**WORK INSTRUCTIONS**. State the number of lines in the following data that include the word "viewBox", with no other text.

-------

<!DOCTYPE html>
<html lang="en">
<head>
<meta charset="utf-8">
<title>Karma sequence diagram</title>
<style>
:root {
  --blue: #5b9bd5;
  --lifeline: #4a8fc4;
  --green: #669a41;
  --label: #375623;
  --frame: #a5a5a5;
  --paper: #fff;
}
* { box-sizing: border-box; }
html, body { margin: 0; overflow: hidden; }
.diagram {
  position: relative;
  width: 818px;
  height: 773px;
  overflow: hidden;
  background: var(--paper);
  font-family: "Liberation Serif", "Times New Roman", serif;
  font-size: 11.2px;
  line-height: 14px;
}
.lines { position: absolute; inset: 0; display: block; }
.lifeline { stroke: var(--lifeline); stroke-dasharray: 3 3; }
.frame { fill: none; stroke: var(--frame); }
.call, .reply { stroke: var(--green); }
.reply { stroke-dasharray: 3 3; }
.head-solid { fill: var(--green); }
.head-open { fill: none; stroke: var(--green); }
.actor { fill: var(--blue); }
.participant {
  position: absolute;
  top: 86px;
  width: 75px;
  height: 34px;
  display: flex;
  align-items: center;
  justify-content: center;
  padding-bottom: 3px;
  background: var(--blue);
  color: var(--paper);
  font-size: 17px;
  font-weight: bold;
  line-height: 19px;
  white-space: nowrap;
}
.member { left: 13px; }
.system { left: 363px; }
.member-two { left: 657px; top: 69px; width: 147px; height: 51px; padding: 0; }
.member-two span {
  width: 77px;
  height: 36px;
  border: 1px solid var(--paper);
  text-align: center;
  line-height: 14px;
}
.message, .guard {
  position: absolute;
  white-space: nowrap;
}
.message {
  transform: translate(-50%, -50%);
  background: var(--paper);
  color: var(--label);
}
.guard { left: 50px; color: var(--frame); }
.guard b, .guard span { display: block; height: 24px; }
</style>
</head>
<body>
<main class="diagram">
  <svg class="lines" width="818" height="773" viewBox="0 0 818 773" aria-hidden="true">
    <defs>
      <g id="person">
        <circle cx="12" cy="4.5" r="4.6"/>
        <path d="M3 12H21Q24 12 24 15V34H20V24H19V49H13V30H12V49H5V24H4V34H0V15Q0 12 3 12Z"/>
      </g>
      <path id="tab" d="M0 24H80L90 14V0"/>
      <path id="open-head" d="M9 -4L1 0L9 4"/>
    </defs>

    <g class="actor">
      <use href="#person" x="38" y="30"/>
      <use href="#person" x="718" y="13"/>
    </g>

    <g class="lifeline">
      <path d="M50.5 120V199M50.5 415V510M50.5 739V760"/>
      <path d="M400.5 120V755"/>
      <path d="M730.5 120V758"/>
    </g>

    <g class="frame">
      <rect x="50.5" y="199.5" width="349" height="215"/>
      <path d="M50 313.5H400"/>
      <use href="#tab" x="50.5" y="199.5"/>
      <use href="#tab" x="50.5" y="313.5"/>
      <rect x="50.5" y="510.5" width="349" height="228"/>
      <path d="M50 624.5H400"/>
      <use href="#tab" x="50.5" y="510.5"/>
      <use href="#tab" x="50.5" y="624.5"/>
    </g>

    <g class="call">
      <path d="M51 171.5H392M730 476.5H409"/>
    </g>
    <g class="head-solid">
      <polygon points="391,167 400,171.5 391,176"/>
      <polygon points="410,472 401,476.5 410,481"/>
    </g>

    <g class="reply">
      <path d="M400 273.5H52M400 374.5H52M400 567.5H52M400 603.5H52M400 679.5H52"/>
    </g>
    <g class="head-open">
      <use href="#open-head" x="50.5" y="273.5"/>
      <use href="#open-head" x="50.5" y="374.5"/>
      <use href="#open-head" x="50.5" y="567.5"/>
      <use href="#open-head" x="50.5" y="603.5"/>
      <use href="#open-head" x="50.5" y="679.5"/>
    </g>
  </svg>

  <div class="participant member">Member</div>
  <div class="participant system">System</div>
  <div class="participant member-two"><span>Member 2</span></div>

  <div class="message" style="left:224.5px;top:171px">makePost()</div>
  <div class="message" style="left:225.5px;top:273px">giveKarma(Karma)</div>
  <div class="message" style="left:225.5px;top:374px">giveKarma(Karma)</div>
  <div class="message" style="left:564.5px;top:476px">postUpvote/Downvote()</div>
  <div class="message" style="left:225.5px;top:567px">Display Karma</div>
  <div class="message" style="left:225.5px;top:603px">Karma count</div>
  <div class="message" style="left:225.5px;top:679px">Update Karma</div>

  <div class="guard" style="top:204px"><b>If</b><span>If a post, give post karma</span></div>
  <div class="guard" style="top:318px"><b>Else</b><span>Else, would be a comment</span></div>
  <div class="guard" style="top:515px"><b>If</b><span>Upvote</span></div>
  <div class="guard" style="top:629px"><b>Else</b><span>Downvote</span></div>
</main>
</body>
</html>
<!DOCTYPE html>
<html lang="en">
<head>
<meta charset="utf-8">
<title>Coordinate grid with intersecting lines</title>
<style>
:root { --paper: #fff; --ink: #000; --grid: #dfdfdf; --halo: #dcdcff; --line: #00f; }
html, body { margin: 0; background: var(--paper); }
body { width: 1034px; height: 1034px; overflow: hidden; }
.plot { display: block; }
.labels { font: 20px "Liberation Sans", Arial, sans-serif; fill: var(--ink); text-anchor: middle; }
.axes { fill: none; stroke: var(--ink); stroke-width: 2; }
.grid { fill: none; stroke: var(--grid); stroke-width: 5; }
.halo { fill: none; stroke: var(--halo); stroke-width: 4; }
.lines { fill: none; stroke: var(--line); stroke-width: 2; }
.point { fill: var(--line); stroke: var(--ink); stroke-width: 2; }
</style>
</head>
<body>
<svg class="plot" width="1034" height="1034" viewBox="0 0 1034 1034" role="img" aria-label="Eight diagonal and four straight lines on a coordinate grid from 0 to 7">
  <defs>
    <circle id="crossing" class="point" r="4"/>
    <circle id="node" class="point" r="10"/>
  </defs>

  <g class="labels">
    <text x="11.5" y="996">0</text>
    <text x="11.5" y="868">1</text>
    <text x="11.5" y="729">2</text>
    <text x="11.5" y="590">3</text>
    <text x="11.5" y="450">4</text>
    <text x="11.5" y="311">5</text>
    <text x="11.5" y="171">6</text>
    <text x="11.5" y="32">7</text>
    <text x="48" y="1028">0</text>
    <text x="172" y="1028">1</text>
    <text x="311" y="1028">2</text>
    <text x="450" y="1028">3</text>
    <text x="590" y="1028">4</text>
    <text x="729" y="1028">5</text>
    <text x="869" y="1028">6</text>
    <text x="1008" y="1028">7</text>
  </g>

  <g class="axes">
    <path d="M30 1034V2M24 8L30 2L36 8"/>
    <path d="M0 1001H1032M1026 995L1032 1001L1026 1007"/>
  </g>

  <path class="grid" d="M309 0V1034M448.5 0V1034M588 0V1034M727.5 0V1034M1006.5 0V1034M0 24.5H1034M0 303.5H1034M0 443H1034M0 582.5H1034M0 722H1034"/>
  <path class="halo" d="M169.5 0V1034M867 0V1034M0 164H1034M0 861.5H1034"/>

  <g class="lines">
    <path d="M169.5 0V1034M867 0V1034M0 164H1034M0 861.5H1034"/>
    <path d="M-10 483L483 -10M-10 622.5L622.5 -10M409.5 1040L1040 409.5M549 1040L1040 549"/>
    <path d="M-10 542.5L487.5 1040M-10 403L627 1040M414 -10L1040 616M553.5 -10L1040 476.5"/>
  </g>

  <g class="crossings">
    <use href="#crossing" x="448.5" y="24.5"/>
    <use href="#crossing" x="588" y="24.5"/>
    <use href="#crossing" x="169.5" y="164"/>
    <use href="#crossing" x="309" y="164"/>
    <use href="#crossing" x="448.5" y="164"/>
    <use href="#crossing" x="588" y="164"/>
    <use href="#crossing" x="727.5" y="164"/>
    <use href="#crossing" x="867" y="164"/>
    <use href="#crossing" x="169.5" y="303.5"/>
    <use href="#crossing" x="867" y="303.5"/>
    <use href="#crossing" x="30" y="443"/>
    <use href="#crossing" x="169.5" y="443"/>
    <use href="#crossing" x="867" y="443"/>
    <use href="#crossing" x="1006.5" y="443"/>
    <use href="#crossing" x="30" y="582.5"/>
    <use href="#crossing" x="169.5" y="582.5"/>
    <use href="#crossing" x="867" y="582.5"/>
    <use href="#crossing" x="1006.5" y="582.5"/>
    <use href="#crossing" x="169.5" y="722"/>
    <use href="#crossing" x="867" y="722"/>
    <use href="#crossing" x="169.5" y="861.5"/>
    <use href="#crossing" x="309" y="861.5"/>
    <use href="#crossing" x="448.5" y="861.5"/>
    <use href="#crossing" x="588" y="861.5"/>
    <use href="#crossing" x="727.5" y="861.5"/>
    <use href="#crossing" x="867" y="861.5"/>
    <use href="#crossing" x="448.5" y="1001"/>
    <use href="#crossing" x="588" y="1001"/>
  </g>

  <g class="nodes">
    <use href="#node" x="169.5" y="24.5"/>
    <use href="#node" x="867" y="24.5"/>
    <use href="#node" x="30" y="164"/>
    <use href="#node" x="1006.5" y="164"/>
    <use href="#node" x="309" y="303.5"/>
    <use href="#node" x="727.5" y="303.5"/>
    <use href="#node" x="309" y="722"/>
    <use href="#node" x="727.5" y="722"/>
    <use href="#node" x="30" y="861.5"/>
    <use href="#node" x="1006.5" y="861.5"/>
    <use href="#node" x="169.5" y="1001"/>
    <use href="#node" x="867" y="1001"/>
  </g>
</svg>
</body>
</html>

-------

**RESPONSE**. 2